"This company is just blooming," Hendricks said. "We're growing 25 percent a year and people say, 'How do you do that?' Well, I can't get a bunch of phony executives to do it. But I can get a hell of a lot of people that have dreams."
Hendricks had reason to value dreams and a work ethic over formal education: it was the formula that worked for him. As a boy, the entrepreneur labored beside his roofer father, dropping out of school in 11th grade to take two 40-hour-a-week jobs. In 1963, he opened his first roofing company and began buying land and real estate in the 1970s. Then, in 1982, Hendricks launched American Builders and Contractors Supply, which combined local market expertise and service with centralized support and cost efficiencies. That company made the Inc. 500 list at No. 3 in 1984, at No. 2 in 1985, and at No. 1 in 1986 -- a feat no company has ever replicated. Today, ABC Supply, which is still private, has an estimated $3 billion in sales.
Over the past two decades, Hendricks devoted much of his time and money to reviving Beloit, a rust belt community that had been hemorrhaging jobs and people. That story appeared in Inc.'s December 2006 issue, which pronounced Hendricks "Entrepreneur of the Year." This past year, Hendricks had been busier than ever. In addition to rearranging Beloit's real estate like a chess grand master, he persuaded town officials to help him launch a state-of-the-art vocational training program in part of an abandoned mall. He also leveraged his massive real estate holdings to prevent Kerry Ingredients, a large Beloit employer, from abandoning the town. (Thanks to Hendricks, Kerry is instead expanding its presence there, creating several hundred jobs in the process.) "Ken was instrumental in restoring more than just physical structures," says Barth. "He was instrumental in restoring confidence that there was a future here. His legacy is a community that believes in itself. He taught people how to do that."

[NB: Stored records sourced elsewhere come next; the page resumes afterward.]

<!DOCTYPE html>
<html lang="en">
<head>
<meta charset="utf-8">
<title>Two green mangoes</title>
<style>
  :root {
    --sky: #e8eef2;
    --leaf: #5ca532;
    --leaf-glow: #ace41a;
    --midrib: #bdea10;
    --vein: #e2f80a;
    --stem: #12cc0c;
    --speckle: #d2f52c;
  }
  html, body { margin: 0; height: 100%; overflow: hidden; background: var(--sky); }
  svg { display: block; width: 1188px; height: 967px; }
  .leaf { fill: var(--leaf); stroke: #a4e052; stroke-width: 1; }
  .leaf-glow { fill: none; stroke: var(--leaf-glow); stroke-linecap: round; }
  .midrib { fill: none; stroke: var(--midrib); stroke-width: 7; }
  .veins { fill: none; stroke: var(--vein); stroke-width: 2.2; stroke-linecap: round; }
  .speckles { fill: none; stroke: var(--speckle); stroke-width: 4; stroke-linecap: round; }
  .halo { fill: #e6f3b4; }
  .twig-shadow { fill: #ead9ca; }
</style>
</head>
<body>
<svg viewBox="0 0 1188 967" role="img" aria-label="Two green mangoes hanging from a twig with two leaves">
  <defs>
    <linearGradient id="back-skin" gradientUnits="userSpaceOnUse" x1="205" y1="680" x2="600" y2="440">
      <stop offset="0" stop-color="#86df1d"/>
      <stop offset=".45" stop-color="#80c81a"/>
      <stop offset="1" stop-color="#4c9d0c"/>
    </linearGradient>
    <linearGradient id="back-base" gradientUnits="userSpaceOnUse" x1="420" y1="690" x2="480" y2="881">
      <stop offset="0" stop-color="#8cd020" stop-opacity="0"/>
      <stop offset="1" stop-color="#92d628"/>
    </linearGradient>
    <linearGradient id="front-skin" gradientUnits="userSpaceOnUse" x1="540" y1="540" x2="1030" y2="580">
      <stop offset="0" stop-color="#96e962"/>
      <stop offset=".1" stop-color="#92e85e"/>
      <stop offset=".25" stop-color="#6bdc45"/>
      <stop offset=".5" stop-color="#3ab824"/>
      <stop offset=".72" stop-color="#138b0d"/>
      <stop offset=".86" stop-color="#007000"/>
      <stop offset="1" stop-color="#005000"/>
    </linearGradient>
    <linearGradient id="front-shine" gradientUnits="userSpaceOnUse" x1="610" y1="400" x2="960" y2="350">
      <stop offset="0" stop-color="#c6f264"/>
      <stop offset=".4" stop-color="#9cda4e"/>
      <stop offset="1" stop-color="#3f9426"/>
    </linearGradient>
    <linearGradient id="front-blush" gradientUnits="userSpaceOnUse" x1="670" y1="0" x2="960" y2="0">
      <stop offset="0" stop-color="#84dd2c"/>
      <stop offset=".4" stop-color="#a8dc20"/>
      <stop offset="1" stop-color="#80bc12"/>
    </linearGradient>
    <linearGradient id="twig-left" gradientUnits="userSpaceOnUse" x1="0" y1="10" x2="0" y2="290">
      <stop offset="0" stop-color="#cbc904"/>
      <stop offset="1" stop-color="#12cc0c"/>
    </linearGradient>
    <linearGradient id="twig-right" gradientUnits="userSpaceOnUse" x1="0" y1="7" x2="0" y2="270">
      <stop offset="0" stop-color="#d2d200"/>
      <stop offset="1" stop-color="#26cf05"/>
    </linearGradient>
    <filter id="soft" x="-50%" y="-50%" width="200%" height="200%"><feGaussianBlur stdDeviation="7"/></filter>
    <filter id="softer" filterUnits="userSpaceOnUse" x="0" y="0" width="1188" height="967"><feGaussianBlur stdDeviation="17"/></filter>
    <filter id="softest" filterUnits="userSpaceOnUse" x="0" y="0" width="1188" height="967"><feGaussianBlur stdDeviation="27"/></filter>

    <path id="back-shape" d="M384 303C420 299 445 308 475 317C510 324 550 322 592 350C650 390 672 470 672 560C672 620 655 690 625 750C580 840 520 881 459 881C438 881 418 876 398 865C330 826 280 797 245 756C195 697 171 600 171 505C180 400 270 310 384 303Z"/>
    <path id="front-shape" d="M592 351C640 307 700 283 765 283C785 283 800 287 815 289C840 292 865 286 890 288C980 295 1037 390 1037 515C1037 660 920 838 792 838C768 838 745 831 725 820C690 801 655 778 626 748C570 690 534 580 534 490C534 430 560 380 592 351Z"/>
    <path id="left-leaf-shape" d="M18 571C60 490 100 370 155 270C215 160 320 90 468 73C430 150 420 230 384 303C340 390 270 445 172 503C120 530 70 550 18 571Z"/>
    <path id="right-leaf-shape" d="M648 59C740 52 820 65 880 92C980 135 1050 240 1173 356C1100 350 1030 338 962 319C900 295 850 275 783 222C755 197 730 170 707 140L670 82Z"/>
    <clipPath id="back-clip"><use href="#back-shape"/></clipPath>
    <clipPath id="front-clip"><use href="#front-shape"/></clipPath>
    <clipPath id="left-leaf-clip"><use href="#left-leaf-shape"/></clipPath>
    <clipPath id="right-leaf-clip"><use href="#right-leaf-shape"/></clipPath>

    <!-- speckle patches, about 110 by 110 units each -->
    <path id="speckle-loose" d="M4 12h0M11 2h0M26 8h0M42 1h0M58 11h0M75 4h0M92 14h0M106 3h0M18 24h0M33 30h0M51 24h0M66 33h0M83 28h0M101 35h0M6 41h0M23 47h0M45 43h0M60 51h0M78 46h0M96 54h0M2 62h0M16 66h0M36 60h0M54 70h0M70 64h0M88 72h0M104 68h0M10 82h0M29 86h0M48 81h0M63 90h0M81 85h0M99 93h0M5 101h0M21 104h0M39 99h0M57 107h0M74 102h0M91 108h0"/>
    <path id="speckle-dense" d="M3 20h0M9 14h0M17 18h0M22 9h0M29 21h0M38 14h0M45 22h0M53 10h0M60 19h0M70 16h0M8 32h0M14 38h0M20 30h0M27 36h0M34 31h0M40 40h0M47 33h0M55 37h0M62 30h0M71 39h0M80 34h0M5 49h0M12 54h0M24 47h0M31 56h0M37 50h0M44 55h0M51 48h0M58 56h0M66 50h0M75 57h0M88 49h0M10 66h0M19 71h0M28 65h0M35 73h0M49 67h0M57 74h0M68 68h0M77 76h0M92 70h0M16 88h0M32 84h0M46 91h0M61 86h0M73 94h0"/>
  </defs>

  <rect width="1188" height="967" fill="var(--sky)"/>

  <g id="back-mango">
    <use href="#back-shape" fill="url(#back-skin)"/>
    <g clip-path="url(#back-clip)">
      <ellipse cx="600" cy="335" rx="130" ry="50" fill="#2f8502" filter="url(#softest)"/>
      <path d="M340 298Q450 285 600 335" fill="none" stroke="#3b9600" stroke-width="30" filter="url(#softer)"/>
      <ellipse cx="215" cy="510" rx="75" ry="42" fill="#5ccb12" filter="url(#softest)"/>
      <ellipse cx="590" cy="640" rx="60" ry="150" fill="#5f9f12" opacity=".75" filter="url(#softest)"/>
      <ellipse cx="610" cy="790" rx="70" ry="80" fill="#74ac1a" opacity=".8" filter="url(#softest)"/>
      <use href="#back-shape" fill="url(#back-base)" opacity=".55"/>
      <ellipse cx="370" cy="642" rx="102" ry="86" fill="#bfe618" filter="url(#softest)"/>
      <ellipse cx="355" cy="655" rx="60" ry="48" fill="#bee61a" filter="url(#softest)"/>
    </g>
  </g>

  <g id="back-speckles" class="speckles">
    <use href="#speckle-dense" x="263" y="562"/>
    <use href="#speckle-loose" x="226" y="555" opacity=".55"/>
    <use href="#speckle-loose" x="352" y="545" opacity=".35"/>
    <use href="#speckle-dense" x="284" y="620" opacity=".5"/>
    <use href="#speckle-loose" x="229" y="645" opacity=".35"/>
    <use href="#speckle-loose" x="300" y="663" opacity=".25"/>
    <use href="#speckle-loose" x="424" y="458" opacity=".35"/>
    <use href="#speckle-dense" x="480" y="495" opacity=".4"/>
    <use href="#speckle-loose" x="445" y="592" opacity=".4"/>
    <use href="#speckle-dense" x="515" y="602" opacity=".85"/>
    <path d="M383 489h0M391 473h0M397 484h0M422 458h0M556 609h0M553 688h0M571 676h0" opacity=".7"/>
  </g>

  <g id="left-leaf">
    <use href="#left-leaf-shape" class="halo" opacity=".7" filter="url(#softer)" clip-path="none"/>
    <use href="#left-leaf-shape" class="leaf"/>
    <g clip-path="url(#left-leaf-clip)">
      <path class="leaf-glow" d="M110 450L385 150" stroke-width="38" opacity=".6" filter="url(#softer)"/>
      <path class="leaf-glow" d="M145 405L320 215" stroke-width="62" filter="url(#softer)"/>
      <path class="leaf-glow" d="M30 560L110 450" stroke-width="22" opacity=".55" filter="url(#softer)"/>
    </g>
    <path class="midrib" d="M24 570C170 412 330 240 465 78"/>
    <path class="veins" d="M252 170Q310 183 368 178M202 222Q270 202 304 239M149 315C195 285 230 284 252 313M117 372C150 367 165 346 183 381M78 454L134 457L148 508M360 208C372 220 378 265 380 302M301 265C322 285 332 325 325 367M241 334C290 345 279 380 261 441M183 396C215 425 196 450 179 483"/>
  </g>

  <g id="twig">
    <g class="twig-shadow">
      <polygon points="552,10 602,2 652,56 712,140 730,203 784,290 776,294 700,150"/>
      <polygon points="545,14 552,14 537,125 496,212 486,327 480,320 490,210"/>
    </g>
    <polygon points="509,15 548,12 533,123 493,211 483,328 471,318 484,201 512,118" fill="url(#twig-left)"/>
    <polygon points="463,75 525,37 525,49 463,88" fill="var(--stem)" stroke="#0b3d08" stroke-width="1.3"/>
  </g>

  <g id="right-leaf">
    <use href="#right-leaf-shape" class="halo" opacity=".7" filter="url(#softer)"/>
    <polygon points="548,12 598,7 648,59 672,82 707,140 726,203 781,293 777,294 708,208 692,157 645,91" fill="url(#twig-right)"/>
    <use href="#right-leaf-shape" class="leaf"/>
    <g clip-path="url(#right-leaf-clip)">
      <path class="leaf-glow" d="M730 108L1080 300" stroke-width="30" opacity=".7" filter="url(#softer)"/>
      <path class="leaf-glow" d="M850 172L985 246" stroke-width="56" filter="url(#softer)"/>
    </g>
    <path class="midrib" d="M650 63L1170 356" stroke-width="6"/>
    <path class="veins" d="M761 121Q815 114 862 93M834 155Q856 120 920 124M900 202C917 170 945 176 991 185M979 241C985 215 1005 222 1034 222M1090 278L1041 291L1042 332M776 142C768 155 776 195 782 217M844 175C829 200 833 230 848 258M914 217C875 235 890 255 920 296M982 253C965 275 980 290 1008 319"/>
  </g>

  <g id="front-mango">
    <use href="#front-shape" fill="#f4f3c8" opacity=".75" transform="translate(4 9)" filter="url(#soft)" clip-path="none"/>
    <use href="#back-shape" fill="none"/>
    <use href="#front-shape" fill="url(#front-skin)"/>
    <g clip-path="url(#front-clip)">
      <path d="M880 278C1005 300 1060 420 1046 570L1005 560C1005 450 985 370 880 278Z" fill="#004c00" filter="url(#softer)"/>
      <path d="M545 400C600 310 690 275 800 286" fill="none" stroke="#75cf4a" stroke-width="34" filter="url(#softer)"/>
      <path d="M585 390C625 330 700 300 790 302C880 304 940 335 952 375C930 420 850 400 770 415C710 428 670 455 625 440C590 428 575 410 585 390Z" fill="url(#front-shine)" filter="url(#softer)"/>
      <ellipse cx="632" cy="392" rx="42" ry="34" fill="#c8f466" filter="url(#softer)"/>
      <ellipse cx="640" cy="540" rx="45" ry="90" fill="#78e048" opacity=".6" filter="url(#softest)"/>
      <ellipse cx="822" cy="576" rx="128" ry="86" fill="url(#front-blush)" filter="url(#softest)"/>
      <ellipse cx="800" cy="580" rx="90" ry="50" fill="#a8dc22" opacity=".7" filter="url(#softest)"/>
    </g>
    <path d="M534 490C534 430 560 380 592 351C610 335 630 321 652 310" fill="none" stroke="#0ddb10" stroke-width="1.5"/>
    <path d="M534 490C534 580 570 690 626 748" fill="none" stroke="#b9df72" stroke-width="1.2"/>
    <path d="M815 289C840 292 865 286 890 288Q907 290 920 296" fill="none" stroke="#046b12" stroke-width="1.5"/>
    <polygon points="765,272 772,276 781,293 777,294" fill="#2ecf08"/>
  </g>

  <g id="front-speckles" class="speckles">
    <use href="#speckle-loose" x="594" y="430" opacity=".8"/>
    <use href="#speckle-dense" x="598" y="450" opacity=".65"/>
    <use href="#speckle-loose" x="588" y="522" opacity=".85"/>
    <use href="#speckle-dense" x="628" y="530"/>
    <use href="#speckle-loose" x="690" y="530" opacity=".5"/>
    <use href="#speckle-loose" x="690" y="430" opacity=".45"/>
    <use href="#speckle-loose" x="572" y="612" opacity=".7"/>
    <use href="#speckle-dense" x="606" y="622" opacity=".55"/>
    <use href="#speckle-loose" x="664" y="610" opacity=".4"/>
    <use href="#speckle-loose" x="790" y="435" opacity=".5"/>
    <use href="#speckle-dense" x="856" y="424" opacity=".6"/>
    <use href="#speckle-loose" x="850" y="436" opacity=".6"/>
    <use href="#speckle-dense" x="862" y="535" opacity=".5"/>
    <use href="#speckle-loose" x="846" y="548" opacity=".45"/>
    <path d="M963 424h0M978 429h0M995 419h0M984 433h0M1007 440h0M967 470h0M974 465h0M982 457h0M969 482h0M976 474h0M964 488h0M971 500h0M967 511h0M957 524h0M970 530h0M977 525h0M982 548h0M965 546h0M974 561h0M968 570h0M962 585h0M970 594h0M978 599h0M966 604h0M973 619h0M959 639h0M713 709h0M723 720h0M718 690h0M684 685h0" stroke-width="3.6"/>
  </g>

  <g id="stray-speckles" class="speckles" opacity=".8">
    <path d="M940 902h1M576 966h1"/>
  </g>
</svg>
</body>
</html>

Hendricks' other great achievement was his family. He and his wife Diane were inseparable in life and in business. They sat on boards together, and worked down the hall from each other. At a Christmas party two weeks ago, they played Santa and Mrs. Claus, handing out gifts to the children of ABC's employees. Most of their seven children also work at ABC or Hendricks' other businesses. "I couldn't be prouder of my kids," Hendricks said last year. "When they wanted a car, they earned a car. I paid tuition for their colleges but every one of them did waitressing or worked other jobs during school. I have seven winners."
Much will undoubtedly be made of how Hendricks died: the irony that a man who made his fortune fixing roofs was killed falling through one. But it isn't irony. Ken Hendricks never stopped going up on roofs, because that was where real work was done by real people. And even though he was, yes, a billionaire, Hendricks always cared most about the real work. "He judged a man by his ability to carry the shingles up and how fast he could nail them," Nief said. "Someone would be talking to him and he would just look at them and say, 'How fast can you nail a square?"